Federal rules under debate by Congress could eclipse and preempt regional plans, but California and other local governments see themselves as the vanguard of addressing climate change, especially in light of slow national action and setbacks for international talks scheduled in Copenhagen next month.
The draft released on Tuesday shows California, seen as an environmental trend-setter, may take on even more than expected in its first round of cap-and-trade, which will start in 2012.
Gasoline and residential heating fuel suppliers could be included in the first cap-and-trade phase, which had been expected to focus on big pollution sources like power plants and refineries.
"California is the first out of the box," state Air Resources Board Chair Mary Nichols told reporters on a conference call. The draft rules kick off a comment period that will lead to final regulation next fall.
A less comprehensive northeastern U.S. regional trading system is already under way, focusing on carbon dioxide emissions by big emitters. California by contrast plans to include nearly every source of emissions to reach its goal.
California businesses regularly criticize the plan as going too far too fast--and costing too much. Whether the net effect of the plan will be a new green economy or disaster for overburdened businesses is still hotly debated.
New estimates of plan costs, including suggestions on how much support to give industry, won't be available until an independent advisory group issues a report next year.
The draft avoids what may be the toughest issue--how much to rely on auctions of credits, which would require power companies and the like to buy permission to pollute. The emitters want allowances given to them, especially early on.
But Nichols said California had shown a strong preference for moving to auction as quickly as possible and that its 2006 global warming law provided clear guidance while politicians in the U.S. Congress were still raising support for a bill.
"Congress started this, you know, as a political exercise to see how many allowances you had to give out to which groups to get them to buy into the program.

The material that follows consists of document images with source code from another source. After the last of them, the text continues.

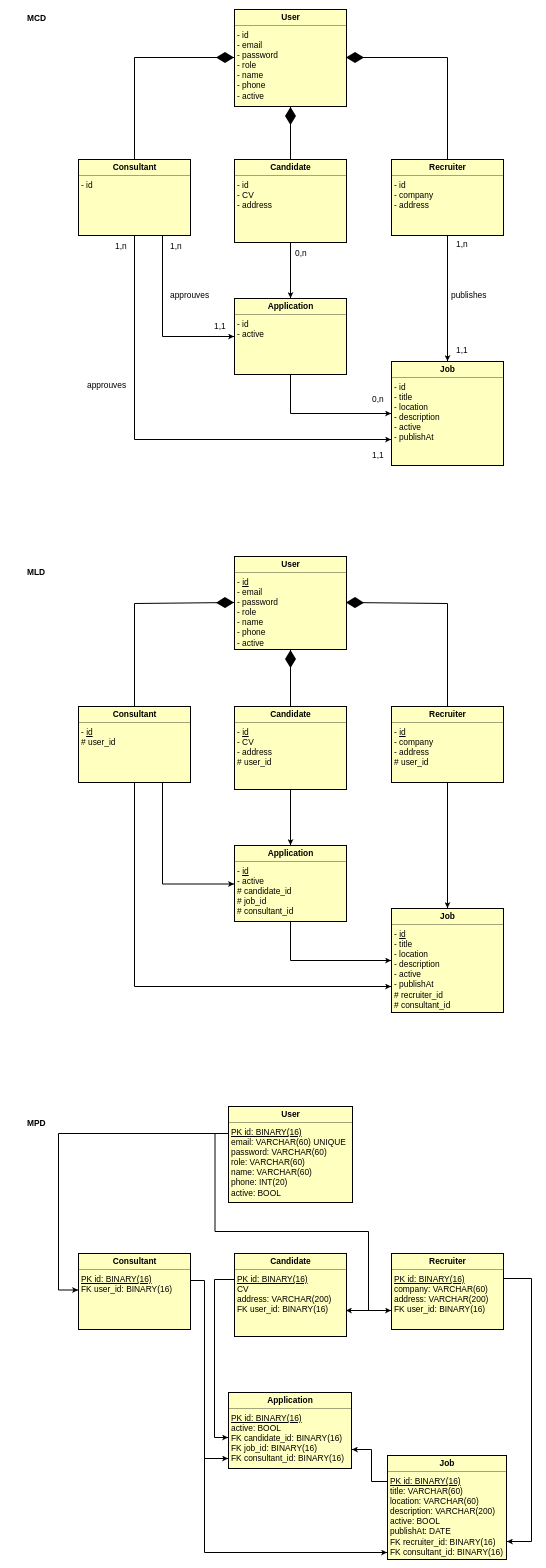
<!DOCTYPE html>
<html lang="en">
<head>
<meta charset="utf-8">
<title>MCD, MLD and MPD data models</title>
<style>
:root { --paper: #fff; --ink: #000; --entity: #ffffc0; --rule: #a3a37c; }
* { box-sizing: border-box; margin: 0; padding: 0; }
html, body { width: 546px; height: 1568px; overflow: hidden; background: var(--paper); }
body { position: relative; color: var(--ink); font: 8.4px/10.1px "Liberation Sans", Arial, sans-serif; }
.model-name, .label, .entity { position: absolute; left: var(--x); top: var(--y); white-space: nowrap; }
.model-name { font-size: 8.4px; line-height: 10px; font-weight: bold; }
.entity { width: var(--w, 113px); height: var(--h); border: 1px solid var(--ink); background: var(--entity); }
.entity h2 { height: 16px; padding-top: 2px; border-bottom: 1px solid var(--rule); font-size: 8.4px; line-height: 10px; text-align: center; }
.entity ul { list-style: none; padding: 4px 0 0 2px; }
.links { position: absolute; left: 0; top: 0; fill: none; stroke: var(--ink); stroke-width: 1; }
.links marker path { fill: var(--ink); stroke: none; }
.arrow { marker-end: url(#arrow); }
.double { marker-start: url(#arrow); marker-end: url(#arrow); }
.composition { marker-start: url(#diamond); }
</style>
</head>
<body>
<main>
<section aria-label="MCD">
  <h1 class="model-name" style="--x:27px;--y:13px">MCD</h1>
  <article class="entity" style="--x:234px;--y:9px;--h:98px"><h2>User</h2><ul><li>- id</li><li>- email</li><li>- password</li><li>- role</li><li>- name</li><li>- phone</li><li>- active</li></ul></article>
  <article class="entity" style="--x:78px;--y:159px;--h:77px"><h2>Consultant</h2><ul><li>- id</li></ul></article>
  <article class="entity" style="--x:234px;--y:159px;--h:84px"><h2>Candidate</h2><ul><li>- id</li><li>- CV</li><li>- address</li></ul></article>
  <article class="entity" style="--x:391px;--y:159px;--h:77px"><h2>Recruiter</h2><ul><li>- id</li><li>- company</li><li>- address</li></ul></article>
  <article class="entity" style="--x:234px;--y:298px;--h:77px"><h2>Application</h2><ul><li>- id</li><li>- active</li></ul></article>
  <article class="entity" style="--x:391px;--y:361px;--h:105px"><h2>Job</h2><ul><li>- id</li><li>- title</li><li>- location</li><li>- description</li><li>- active</li><li>- publishAt</li></ul></article>
  <span class="label" style="--x:115px;--y:241px">1,n</span>
  <span class="label" style="--x:170px;--y:241px">1,n</span>
  <span class="label" style="--x:170px;--y:290px">approuves</span>
  <span class="label" style="--x:214px;--y:321px">1,1</span>
  <span class="label" style="--x:87px;--y:380px">approuves</span>
  <span class="label" style="--x:295px;--y:248px">0,n</span>
  <span class="label" style="--x:456px;--y:239px">1,n</span>
  <span class="label" style="--x:451px;--y:290px">publishes</span>
  <span class="label" style="--x:456px;--y:345px">1,1</span>
  <span class="label" style="--x:372px;--y:394px">0,n</span>
  <span class="label" style="--x:372px;--y:450px">1,1</span>
</section>

<section aria-label="MLD">
  <h1 class="model-name" style="--x:27px;--y:567px">MLD</h1>
  <article class="entity" style="--x:234px;--y:556px;--h:94px"><h2>User</h2><ul><li>- <u>id</u></li><li>- email</li><li>- password</li><li>- role</li><li>- name</li><li>- phone</li><li>- active</li></ul></article>
  <article class="entity" style="--x:78px;--y:706px;--h:77px"><h2>Consultant</h2><ul><li>- <u>id</u></li><li># user_id</li></ul></article>
  <article class="entity" style="--x:234px;--y:706px;--h:84px"><h2>Candidate</h2><ul><li>- <u>id</u></li><li>- CV</li><li>- address</li><li># user_id</li></ul></article>
  <article class="entity" style="--x:391px;--y:706px;--h:77px"><h2>Recruiter</h2><ul><li>- <u>id</u></li><li>- company</li><li>- address</li><li># user_id</li></ul></article>
  <article class="entity" style="--x:234px;--y:845px;--h:77px"><h2>Application</h2><ul><li>- <u>id</u></li><li>- active</li><li># candidate_id</li><li># job_id</li><li># consultant_id</li></ul></article>
  <article class="entity" style="--x:391px;--y:908px;--h:105px"><h2>Job</h2><ul><li>- <u>id</u></li><li>- title</li><li>- location</li><li>- description</li><li>- active</li><li>- publishAt</li><li># recruiter_id</li><li># consultant_id</li></ul></article>
</section>

<section aria-label="MPD">
  <h1 class="model-name" style="--x:27px;--y:1118px">MPD</h1>
  <article class="entity" style="--x:228px;--y:1106px;--w:125px;--h:97px"><h2>User</h2><ul><li><u>PK id: BINARY(16)</u></li><li>email: VARCHAR(60) UNIQUE</li><li>password: VARCHAR(60)</li><li>role: VARCHAR(60)</li><li>name: VARCHAR(60)</li><li>phone: INT(20)</li><li>active: BOOL</li></ul></article>
  <article class="entity" style="--x:78px;--y:1253px;--h:77px"><h2>Consultant</h2><ul><li><u>PK id: BINARY(16)</u></li><li>FK user_id: BINARY(16)</li></ul></article>
  <article class="entity" style="--x:234px;--y:1253px;--h:84px"><h2>Candidate</h2><ul><li><u>PK id: BINARY(16)</u></li><li>CV</li><li>address: VARCHAR(200)</li><li>FK user_id: BINARY(16)</li></ul></article>
  <article class="entity" style="--x:391px;--y:1253px;--h:77px"><h2>Recruiter</h2><ul><li><u>PK id: BINARY(16)</u></li><li>company: VARCHAR(60)</li><li>address: VARCHAR(200)</li><li>FK user_id: BINARY(16)</li></ul></article>
  <article class="entity" style="--x:228px;--y:1392px;--w:124px;--h:77px"><h2>Application</h2><ul><li><u>PK id: BINARY(16)</u></li><li>active: BOOL</li><li>FK candidate_id: BINARY(16)</li><li>FK job_id: BINARY(16)</li><li>FK consultant_id: BINARY(16)</li></ul></article>
  <article class="entity" style="--x:387px;--y:1455px;--w:120px;--h:105px"><h2>Job</h2><ul><li><u>PK id: BINARY(16)</u></li><li>title: VARCHAR(60)</li><li>location: VARCHAR(60)</li><li>description: VARCHAR(200)</li><li>active: BOOL</li><li>publishAt: DATE</li><li>FK recruiter_id: BINARY(16)</li><li>FK consultant_id: BINARY(16)</li></ul></article>
</section>

<svg class="links" width="546" height="1568" viewBox="0 0 546 1568" aria-hidden="true">
  <defs>
    <marker id="arrow" markerUnits="userSpaceOnUse" markerWidth="6" markerHeight="6" refX="6" refY="3" orient="auto-start-reverse"><path d="M6 3 0 0 1.5 3 0 6Z"/></marker>
    <marker id="diamond" markerUnits="userSpaceOnUse" markerWidth="18" markerHeight="11" refX="0" refY="5.5" orient="auto"><path d="M0 5.5 9 0 18 5.5 9 11Z"/></marker>
  </defs>
  <g id="mcd-links">
    <path class="composition" d="M234 57.5H134.500V159"/>
    <path class="composition" d="M346 57.5H447.500V159"/>
    <path class="composition" d="M290.500 107V159"/>
    <path class="arrow" d="M134.500 236V439.500H391"/>
    <path class="arrow" d="M162.500 236V336.500H234"/>
    <path class="arrow" d="M290.500 243V298"/>
    <path class="arrow" d="M290.500 375V413.500H391"/>
    <path class="arrow" d="M447.500 236V361"/>
  </g>
  <g id="mld-links">
    <path class="composition" d="M234 602.500 134.500 603.500V706"/>
    <path class="composition" d="M346 602.500 447.500 603.500V706"/>
    <path class="composition" d="M290.500 650V706"/>
    <path class="arrow" d="M134.500 783V986.500H391"/>
    <path class="arrow" d="M162.500 783V884H234"/>
    <path class="arrow" d="M290.500 790V845"/>
    <path class="arrow" d="M290.500 922V960.500H391"/>
    <path class="arrow" d="M447.500 783V908"/>
  </g>
  <g id="mpd-links">
    <path class="arrow" d="M228 1133.500H58.500V1290H78"/>
    <path d="M215 1133.500V1231.500H368.500V1310.500"/>
    <path class="double" d="M346 1310.500H391"/>
    <path class="arrow" d="M190 1280.500H204.500V1552.500H387"/>
    <path class="arrow" d="M204.500 1458.500H228"/>
    <path class="arrow" d="M234 1279.500H214.500V1437.500H228"/>
    <path class="arrow" d="M387 1481.500H371.500V1449.500H352"/>
    <path class="arrow" d="M503 1278.500H531.500V1541.500H507"/>
  </g>
</svg>
</main>
</body>
</html>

They didn't have a climate bill," she said.
"We know how many emissions we have to reduce. The question is how do we do it in a way that costs less," added Nichols, whose Air Resources Board was appointed by state law as the main regulator deciding on how to cut greenhouse gases.
The cost of a ton of carbon dioxide initially could be around $10, based on how other programs operated, she said. That is about half the current European price. The average American has carbon production of about 20 tons per year, according to the Union of Concerned Scientists.
The cap-and-trade system will account for only about a fifth of California reductions but it draws outsize attention, in part because the state, with the largest U.S. economy and population, is part of the 11 member Western Climate Initiative, which includes U.S. states and Canadian provinces.
China, too, will watch California's action, partly by virtue of the state's partnerships with Chinese provinces, said Environmental Defense Fund California Climate Change Director Derek Walker.
"In many ways this is similar to what you are hearing from international circles now. Everybody is coming to the table with their opening bets," he said. But unlike most, California has committed to cuts and now is working out the details.